Updating public health laws, in a bipartisan, carefully considered, cohesive way, will serve us better than the current rushed effort to pass a constitutional amendment focused just on disaster declarations. At least this is what we would do if the motivation for change was not simply political haymaking, but truly to improve governance.
In the 2008 journal, another article describes the last time a county public health department was studied in Lancaster County and three neighboring counties. After three years of work, faculty from Drexel’s School of Public Health concluded that starting a county public health office could be done at a reasonable cost to local taxpayers, with varying levels of staffing, based on local needs and funding decisions. Yet their reports gathered dust. Their recommendations were not implemented.
Then, as now, some naysayers believed local public health offices are duplicating public health responsibilities at the state agency level. This argument reveals a misunderstanding of best practices in public health, which require a network of both state-level and local-level offices. In fact, absent a well-coordinated local, state and federal health structure, studies show that citizens receive poor or confusing communication during outbreaks and emergencies; have more difficulty in accessing preventive health information; and pay a price for missed collection and analysis of vital surveillance data. We have experienced the truth of this ourselves in this pandemic.
Having a local public health authority would have allowed some county officials to access confidential data during the earliest COVID-19 outbreaks last spring. We could centrally collect data from numerous hospital and pharmacy vaccinators, many of whom have been failing to record vital indicators like race and ethnicity.

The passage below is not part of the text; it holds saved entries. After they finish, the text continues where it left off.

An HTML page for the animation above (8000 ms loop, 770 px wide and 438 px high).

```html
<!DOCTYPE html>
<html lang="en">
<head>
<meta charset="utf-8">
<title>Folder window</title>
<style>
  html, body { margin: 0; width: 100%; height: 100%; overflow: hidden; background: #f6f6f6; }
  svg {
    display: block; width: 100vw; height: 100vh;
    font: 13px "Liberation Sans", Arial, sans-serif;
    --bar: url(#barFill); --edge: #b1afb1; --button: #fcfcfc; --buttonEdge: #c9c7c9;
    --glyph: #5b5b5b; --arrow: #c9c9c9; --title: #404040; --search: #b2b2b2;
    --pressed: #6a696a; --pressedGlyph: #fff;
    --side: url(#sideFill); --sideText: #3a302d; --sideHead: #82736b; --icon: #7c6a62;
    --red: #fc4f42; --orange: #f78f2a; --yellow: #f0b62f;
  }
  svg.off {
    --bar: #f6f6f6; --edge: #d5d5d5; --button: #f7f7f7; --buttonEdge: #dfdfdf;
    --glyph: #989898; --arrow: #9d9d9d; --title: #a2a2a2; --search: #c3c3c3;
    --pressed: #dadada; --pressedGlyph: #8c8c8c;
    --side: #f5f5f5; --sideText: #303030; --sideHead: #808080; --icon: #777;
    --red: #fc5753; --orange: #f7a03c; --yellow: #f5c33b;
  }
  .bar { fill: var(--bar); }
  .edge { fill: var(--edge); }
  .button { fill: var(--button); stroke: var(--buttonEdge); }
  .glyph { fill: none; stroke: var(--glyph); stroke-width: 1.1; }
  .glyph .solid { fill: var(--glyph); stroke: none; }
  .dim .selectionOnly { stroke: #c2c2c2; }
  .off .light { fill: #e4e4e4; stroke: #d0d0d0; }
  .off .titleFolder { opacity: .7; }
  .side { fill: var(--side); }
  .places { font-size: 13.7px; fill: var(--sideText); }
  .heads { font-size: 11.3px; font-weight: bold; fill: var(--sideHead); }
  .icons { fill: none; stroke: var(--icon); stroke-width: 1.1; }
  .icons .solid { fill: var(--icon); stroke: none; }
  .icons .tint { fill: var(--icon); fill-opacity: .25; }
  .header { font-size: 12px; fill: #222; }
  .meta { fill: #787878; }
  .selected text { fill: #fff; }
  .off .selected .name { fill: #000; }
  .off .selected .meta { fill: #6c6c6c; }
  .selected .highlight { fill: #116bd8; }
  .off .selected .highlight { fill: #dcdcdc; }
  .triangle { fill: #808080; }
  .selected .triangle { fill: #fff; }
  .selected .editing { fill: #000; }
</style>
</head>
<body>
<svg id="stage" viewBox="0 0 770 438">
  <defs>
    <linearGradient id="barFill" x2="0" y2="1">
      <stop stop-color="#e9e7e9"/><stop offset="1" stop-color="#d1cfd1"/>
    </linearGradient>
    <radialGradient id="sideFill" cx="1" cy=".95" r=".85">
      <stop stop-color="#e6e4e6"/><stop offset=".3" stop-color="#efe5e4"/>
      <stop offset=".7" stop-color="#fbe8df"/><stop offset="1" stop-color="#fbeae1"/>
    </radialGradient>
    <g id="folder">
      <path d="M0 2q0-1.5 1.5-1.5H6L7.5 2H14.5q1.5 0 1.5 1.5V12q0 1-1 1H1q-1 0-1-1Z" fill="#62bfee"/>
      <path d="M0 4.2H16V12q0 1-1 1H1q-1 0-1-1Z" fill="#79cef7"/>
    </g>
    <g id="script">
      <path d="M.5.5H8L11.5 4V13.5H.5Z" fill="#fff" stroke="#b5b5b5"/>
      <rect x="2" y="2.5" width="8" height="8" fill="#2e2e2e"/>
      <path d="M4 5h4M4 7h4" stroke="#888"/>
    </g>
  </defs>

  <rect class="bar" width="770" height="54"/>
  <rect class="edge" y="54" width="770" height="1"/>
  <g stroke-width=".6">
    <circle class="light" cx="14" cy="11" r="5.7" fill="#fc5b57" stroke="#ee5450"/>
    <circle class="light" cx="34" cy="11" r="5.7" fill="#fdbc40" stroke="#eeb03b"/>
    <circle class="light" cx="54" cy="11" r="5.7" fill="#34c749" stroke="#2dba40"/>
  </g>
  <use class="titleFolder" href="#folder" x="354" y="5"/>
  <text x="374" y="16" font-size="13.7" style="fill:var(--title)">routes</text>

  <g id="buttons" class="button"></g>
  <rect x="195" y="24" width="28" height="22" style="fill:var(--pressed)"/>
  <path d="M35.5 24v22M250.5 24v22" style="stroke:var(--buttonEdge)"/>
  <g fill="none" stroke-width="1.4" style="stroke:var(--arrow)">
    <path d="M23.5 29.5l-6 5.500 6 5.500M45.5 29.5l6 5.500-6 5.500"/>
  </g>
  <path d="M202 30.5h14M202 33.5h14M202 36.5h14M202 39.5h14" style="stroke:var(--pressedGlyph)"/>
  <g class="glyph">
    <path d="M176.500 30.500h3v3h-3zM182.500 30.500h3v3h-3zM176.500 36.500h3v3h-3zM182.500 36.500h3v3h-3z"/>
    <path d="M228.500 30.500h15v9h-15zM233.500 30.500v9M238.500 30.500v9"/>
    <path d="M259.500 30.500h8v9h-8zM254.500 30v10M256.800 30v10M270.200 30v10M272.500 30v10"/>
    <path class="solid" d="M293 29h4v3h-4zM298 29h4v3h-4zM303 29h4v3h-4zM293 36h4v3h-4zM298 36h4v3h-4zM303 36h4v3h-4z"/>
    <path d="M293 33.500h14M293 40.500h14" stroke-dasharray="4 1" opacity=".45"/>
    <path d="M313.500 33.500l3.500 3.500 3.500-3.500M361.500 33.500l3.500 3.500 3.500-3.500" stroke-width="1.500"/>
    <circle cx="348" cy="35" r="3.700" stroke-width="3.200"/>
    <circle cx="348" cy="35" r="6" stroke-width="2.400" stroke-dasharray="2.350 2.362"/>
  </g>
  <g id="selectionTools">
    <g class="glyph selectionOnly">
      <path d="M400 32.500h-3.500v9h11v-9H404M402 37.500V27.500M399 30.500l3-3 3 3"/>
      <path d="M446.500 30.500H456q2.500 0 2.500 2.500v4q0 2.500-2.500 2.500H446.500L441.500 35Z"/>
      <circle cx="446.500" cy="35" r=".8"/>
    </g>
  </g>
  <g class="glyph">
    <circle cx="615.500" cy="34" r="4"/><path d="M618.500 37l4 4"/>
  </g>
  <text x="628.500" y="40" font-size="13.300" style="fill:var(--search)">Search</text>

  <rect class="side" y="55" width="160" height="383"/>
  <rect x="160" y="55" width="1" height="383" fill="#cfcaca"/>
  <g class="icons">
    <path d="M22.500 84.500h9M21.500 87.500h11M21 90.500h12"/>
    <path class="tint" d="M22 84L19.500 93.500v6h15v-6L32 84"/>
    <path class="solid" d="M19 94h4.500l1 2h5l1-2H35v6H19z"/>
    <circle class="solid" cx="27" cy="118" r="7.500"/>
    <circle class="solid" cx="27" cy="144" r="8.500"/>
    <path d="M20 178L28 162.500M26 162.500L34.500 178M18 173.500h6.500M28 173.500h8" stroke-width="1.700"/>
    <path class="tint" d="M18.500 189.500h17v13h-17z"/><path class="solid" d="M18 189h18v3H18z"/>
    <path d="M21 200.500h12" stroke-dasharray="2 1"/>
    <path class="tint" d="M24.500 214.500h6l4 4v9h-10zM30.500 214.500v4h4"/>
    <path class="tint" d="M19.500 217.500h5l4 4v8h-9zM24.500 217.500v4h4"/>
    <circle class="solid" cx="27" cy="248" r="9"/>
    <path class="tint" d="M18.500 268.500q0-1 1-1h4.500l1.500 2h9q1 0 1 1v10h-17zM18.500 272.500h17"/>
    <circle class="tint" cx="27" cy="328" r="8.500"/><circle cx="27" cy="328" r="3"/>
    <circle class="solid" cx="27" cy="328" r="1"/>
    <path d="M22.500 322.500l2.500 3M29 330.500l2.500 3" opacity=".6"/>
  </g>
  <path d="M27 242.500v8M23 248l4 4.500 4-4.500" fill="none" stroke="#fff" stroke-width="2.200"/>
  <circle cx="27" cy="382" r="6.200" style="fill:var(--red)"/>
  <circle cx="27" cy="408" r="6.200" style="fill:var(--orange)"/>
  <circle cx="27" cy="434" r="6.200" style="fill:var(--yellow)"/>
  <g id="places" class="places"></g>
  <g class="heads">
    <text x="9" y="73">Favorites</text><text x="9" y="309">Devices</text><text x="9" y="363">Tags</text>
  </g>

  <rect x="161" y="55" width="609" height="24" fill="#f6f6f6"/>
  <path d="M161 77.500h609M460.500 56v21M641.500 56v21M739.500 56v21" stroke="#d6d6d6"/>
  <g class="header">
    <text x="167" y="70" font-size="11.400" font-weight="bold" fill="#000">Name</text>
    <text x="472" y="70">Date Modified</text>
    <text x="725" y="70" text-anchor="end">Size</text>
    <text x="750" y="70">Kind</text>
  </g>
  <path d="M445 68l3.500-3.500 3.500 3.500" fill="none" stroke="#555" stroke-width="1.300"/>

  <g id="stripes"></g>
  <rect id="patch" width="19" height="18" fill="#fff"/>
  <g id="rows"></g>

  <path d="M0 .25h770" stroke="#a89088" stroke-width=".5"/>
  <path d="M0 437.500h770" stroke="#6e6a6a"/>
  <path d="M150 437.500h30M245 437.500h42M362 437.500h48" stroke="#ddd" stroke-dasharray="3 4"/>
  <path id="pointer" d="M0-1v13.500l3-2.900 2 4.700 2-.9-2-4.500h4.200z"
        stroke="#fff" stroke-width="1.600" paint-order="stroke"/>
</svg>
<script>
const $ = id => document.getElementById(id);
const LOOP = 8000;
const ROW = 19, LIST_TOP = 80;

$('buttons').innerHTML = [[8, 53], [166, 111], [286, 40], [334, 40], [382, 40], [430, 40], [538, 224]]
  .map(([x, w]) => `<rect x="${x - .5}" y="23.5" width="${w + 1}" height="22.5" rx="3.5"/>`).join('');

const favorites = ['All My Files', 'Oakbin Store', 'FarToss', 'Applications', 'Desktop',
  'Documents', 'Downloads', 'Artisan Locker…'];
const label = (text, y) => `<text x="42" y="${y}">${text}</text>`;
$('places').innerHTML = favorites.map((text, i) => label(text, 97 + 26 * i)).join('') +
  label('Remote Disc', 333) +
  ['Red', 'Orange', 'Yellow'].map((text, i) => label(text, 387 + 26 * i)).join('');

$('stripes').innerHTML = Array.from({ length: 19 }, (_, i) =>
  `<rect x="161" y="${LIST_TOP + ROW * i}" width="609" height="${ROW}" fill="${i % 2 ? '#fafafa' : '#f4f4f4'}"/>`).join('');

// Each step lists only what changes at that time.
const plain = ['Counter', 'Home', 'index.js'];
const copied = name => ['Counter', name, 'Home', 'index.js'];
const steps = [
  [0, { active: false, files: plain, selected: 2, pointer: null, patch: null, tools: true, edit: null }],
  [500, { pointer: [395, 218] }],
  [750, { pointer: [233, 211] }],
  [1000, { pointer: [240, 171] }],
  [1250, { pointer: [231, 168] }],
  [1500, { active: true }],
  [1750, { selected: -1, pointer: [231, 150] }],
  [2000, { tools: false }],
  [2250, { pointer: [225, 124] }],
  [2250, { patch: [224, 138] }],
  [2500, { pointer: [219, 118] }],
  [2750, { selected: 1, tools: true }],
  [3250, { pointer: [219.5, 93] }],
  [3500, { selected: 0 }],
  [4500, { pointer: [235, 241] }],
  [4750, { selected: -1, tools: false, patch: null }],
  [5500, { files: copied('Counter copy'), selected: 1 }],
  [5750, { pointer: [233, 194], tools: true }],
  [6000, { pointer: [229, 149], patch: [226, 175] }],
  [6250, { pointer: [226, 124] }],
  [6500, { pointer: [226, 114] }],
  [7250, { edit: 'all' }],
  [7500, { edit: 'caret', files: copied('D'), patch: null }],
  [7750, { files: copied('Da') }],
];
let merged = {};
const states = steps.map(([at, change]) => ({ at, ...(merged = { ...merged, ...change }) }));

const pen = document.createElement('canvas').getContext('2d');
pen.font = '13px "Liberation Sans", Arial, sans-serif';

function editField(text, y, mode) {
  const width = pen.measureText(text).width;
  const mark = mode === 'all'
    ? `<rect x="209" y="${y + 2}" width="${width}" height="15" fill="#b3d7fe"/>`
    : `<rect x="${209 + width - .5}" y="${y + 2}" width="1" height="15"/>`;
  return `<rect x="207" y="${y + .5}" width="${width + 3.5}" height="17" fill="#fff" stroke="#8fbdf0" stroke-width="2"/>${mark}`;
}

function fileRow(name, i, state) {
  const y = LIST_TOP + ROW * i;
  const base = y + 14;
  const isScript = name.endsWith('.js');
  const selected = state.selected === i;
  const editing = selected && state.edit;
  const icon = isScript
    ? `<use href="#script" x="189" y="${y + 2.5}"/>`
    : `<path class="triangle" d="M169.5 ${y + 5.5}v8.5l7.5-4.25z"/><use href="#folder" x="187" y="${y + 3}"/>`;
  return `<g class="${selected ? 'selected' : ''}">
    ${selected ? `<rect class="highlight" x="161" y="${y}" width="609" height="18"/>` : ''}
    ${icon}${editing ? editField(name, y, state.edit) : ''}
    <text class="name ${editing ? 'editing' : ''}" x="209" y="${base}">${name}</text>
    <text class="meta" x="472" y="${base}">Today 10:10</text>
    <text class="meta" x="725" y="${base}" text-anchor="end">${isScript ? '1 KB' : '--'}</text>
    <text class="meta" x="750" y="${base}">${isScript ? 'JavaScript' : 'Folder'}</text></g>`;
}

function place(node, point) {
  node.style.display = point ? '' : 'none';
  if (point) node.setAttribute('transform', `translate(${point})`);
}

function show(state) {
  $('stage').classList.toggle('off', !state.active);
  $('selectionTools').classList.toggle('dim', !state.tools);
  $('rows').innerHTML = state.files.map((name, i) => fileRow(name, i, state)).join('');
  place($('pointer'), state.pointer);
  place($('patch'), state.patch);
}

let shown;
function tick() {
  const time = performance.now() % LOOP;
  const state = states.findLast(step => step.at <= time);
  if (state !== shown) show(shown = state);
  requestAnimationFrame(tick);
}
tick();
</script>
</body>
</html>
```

Don’t we often demand more local control? This is what we would gain by administering our own public health hub locally. Attempting to outsource this work to private entities does not solve the data-sharing challenges; in fact, it can make them worse.
Oddly, the feared expansion of “big government” doesn’t seem to be a problem when it comes to more visible types of public services. Our tax dollars also fund a large state police force. Yet half of the municipalities in Pennsylvania, including all of the populous ones, still fund their own law enforcement services. Why do we see the need for both local and state levels of law enforcement services, but not a similar structure for health prevention services? Is it because they aren’t duplicative, but collaborative?
And finally, why waste time and energy on another commission or task force first? Let’s start implementation now. We can advocate at the same time to strengthen state-level public health, to include funding for regional and locally administered offices, and also commit to finally updating outdated state laws and regulations.
Use our grief at the lives lost during both the COVID-19 pandemic and the drug overdose epidemic to fuel our persistence. This is the time.
Gail Groves Scott is an opioid policy researcher, public health advocate and doctoral student who holds a master’s degree in public health. She resides in Lancaster.